Problem: All the entries that follow must be written out again exactly.

Materials provided:
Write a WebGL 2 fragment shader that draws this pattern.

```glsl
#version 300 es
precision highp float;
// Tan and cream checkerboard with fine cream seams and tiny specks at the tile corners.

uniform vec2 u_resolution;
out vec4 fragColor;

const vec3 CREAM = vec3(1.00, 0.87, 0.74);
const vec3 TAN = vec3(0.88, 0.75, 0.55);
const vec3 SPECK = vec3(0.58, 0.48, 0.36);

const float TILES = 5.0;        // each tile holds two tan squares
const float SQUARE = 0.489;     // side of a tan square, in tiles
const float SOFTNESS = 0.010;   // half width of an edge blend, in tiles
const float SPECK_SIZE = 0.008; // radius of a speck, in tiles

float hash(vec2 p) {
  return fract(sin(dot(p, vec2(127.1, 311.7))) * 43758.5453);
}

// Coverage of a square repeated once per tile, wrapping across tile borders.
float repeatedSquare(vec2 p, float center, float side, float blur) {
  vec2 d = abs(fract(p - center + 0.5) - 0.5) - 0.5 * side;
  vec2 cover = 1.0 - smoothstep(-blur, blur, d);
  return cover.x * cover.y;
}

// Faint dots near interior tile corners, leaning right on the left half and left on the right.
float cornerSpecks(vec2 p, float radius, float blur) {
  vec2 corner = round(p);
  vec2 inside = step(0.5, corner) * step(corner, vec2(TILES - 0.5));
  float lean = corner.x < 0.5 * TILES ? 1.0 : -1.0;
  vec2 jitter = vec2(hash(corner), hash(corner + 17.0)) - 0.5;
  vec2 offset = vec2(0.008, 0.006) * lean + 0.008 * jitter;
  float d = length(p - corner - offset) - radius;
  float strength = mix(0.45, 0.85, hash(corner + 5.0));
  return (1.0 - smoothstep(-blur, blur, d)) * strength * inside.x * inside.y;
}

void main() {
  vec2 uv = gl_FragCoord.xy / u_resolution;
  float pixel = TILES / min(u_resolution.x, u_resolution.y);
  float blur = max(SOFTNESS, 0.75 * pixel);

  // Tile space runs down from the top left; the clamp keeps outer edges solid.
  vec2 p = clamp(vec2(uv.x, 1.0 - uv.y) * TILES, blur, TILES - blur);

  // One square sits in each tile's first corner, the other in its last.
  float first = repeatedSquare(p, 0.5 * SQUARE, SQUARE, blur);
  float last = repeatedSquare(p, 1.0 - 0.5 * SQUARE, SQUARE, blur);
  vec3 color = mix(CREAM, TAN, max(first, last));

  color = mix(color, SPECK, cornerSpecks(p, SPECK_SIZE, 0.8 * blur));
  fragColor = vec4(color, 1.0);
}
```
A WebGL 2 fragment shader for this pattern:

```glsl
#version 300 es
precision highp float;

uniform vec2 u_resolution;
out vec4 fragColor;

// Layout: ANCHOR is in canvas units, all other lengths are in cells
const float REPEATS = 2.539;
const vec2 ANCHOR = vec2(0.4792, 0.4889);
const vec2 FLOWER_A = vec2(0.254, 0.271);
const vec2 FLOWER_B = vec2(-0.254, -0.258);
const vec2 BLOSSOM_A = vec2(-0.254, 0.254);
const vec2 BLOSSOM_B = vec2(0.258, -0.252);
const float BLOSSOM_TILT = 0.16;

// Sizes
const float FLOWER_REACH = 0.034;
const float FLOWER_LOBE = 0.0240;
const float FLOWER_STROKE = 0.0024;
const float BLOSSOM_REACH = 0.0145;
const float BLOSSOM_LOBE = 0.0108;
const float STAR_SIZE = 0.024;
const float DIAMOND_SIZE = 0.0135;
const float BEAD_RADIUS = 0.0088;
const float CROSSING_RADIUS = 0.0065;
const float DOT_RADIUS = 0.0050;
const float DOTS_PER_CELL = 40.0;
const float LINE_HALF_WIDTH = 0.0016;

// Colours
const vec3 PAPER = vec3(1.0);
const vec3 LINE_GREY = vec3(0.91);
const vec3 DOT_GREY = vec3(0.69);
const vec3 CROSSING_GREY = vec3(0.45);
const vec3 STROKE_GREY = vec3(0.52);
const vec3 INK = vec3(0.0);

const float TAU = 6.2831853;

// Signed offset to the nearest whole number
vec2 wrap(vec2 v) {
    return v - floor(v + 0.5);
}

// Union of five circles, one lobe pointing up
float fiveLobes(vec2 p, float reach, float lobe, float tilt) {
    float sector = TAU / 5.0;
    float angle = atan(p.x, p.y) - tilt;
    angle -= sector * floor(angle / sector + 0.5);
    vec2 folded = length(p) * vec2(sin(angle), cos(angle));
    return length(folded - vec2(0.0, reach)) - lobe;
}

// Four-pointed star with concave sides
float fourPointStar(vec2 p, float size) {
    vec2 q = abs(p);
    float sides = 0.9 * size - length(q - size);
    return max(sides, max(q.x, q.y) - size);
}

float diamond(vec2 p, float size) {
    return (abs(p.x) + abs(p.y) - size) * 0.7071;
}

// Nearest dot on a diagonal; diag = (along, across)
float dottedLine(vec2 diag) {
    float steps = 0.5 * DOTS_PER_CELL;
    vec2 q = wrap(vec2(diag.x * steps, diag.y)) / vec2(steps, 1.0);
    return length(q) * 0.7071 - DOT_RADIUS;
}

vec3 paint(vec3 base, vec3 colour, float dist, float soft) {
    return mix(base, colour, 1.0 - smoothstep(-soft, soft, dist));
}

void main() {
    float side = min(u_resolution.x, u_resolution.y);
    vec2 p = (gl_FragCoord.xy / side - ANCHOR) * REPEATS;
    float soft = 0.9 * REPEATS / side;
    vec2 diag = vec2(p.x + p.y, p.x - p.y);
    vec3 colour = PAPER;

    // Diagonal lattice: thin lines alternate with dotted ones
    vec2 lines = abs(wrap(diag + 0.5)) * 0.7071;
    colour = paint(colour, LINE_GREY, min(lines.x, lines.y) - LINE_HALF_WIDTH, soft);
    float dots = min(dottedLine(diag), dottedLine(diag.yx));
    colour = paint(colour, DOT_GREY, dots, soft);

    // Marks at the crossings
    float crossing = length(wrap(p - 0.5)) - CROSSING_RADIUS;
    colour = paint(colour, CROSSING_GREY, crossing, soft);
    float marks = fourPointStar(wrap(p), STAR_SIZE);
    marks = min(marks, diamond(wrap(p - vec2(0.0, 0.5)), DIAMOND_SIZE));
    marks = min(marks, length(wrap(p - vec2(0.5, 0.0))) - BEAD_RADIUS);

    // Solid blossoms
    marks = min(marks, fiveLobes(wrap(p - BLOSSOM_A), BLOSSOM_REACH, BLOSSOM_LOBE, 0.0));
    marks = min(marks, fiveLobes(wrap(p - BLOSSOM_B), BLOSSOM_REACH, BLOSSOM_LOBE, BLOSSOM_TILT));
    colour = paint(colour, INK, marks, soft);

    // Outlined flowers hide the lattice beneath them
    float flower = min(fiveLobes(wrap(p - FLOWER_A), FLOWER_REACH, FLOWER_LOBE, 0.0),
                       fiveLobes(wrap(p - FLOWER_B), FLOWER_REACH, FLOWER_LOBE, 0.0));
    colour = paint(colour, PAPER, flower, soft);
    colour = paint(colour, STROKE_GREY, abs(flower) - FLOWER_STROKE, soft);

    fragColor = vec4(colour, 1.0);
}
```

The completed task:
Write a WebGL 2 fragment shader that draws this pattern.

```glsl
#version 300 es
precision highp float;
// Tan and cream checkerboard with fine cream seams and tiny specks at the tile corners.

uniform vec2 u_resolution;
out vec4 fragColor;

const vec3 CREAM = vec3(1.00, 0.87, 0.74);
const vec3 TAN = vec3(0.88, 0.75, 0.55);
const vec3 SPECK = vec3(0.58, 0.48, 0.36);

const float TILES = 5.0;        // each tile holds two tan squares
const float SQUARE = 0.489;     // side of a tan square, in tiles
const float SOFTNESS = 0.010;   // half width of an edge blend, in tiles
const float SPECK_SIZE = 0.008; // radius of a speck, in tiles

float hash(vec2 p) {
  return fract(sin(dot(p, vec2(127.1, 311.7))) * 43758.5453);
}

// Coverage of a square repeated once per tile, wrapping across tile borders.
float repeatedSquare(vec2 p, float center, float side, float blur) {
  vec2 d = abs(fract(p - center + 0.5) - 0.5) - 0.5 * side;
  vec2 cover = 1.0 - smoothstep(-blur, blur, d);
  return cover.x * cover.y;
}

// Faint dots near interior tile corners, leaning right on the left half and left on the right.
float cornerSpecks(vec2 p, float radius, float blur) {
  vec2 corner = round(p);
  vec2 inside = step(0.5, corner) * step(corner, vec2(TILES - 0.5));
  float lean = corner.x < 0.5 * TILES ? 1.0 : -1.0;
  vec2 jitter = vec2(hash(corner), hash(corner + 17.0)) - 0.5;
  vec2 offset = vec2(0.008, 0.006) * lean + 0.008 * jitter;
  float d = length(p - corner - offset) - radius;
  float strength = mix(0.45, 0.85, hash(corner + 5.0));
  return (1.0 - smoothstep(-blur, blur, d)) * strength * inside.x * inside.y;
}

void main() {
  vec2 uv = gl_FragCoord.xy / u_resolution;
  float pixel = TILES / min(u_resolution.x, u_resolution.y);
  float blur = max(SOFTNESS, 0.75 * pixel);

  // Tile space runs down from the top left; the clamp keeps outer edges solid.
  vec2 p = clamp(vec2(uv.x, 1.0 - uv.y) * TILES, blur, TILES - blur);

  // One square sits in each tile's first corner, the other in its last.
  float first = repeatedSquare(p, 0.5 * SQUARE, SQUARE, blur);
  float last = repeatedSquare(p, 1.0 - 0.5 * SQUARE, SQUARE, blur);
  vec3 color = mix(CREAM, TAN, max(first, last));

  color = mix(color, SPECK, cornerSpecks(p, SPECK_SIZE, 0.8 * blur));
  fragColor = vec4(color, 1.0);
}
```
A WebGL 2 fragment shader for this pattern:

```glsl
#version 300 es
precision highp float;

uniform vec2 u_resolution;
out vec4 fragColor;

// Layout: ANCHOR is in canvas units, all other lengths are in cells
const float REPEATS = 2.539;
const vec2 ANCHOR = vec2(0.4792, 0.4889);
const vec2 FLOWER_A = vec2(0.254, 0.271);
const vec2 FLOWER_B = vec2(-0.254, -0.258);
const vec2 BLOSSOM_A = vec2(-0.254, 0.254);
const vec2 BLOSSOM_B = vec2(0.258, -0.252);
const float BLOSSOM_TILT = 0.16;

// Sizes
const float FLOWER_REACH = 0.034;
const float FLOWER_LOBE = 0.0240;
const float FLOWER_STROKE = 0.0024;
const float BLOSSOM_REACH = 0.0145;
const float BLOSSOM_LOBE = 0.0108;
const float STAR_SIZE = 0.024;
const float DIAMOND_SIZE = 0.0135;
const float BEAD_RADIUS = 0.0088;
const float CROSSING_RADIUS = 0.0065;
const float DOT_RADIUS = 0.0050;
const float DOTS_PER_CELL = 40.0;
const float LINE_HALF_WIDTH = 0.0016;

// Colours
const vec3 PAPER = vec3(1.0);
const vec3 LINE_GREY = vec3(0.91);
const vec3 DOT_GREY = vec3(0.69);
const vec3 CROSSING_GREY = vec3(0.45);
const vec3 STROKE_GREY = vec3(0.52);
const vec3 INK = vec3(0.0);

const float TAU = 6.2831853;

// Signed offset to the nearest whole number
vec2 wrap(vec2 v) {
    return v - floor(v + 0.5);
}

// Union of five circles, one lobe pointing up
float fiveLobes(vec2 p, float reach, float lobe, float tilt) {
    float sector = TAU / 5.0;
    float angle = atan(p.x, p.y) - tilt;
    angle -= sector * floor(angle / sector + 0.5);
    vec2 folded = length(p) * vec2(sin(angle), cos(angle));
    return length(folded - vec2(0.0, reach)) - lobe;
}

// Four-pointed star with concave sides
float fourPointStar(vec2 p, float size) {
    vec2 q = abs(p);
    float sides = 0.9 * size - length(q - size);
    return max(sides, max(q.x, q.y) - size);
}

float diamond(vec2 p, float size) {
    return (abs(p.x) + abs(p.y) - size) * 0.7071;
}

// Nearest dot on a diagonal; diag = (along, across)
float dottedLine(vec2 diag) {
    float steps = 0.5 * DOTS_PER_CELL;
    vec2 q = wrap(vec2(diag.x * steps, diag.y)) / vec2(steps, 1.0);
    return length(q) * 0.7071 - DOT_RADIUS;
}

vec3 paint(vec3 base, vec3 colour, float dist, float soft) {
    return mix(base, colour, 1.0 - smoothstep(-soft, soft, dist));
}

void main() {
    float side = min(u_resolution.x, u_resolution.y);
    vec2 p = (gl_FragCoord.xy / side - ANCHOR) * REPEATS;
    float soft = 0.9 * REPEATS / side;
    vec2 diag = vec2(p.x + p.y, p.x - p.y);
    vec3 colour = PAPER;

    // Diagonal lattice: thin lines alternate with dotted ones
    vec2 lines = abs(wrap(diag + 0.5)) * 0.7071;
    colour = paint(colour, LINE_GREY, min(lines.x, lines.y) - LINE_HALF_WIDTH, soft);
    float dots = min(dottedLine(diag), dottedLine(diag.yx));
    colour = paint(colour, DOT_GREY, dots, soft);

    // Marks at the crossings
    float crossing = length(wrap(p - 0.5)) - CROSSING_RADIUS;
    colour = paint(colour, CROSSING_GREY, crossing, soft);
    float marks = fourPointStar(wrap(p), STAR_SIZE);
    marks = min(marks, diamond(wrap(p - vec2(0.0, 0.5)), DIAMOND_SIZE));
    marks = min(marks, length(wrap(p - vec2(0.5, 0.0))) - BEAD_RADIUS);

    // Solid blossoms
    marks = min(marks, fiveLobes(wrap(p - BLOSSOM_A), BLOSSOM_REACH, BLOSSOM_LOBE, 0.0));
    marks = min(marks, fiveLobes(wrap(p - BLOSSOM_B), BLOSSOM_REACH, BLOSSOM_LOBE, BLOSSOM_TILT));
    colour = paint(colour, INK, marks, soft);

    // Outlined flowers hide the lattice beneath them
    float flower = min(fiveLobes(wrap(p - FLOWER_A), FLOWER_REACH, FLOWER_LOBE, 0.0),
                       fiveLobes(wrap(p - FLOWER_B), FLOWER_REACH, FLOWER_LOBE, 0.0));
    colour = paint(colour, PAPER, flower, soft);
    colour = paint(colour, STROKE_GREY, abs(flower) - FLOWER_STROKE, soft);

    fragColor = vec4(colour, 1.0);
}
```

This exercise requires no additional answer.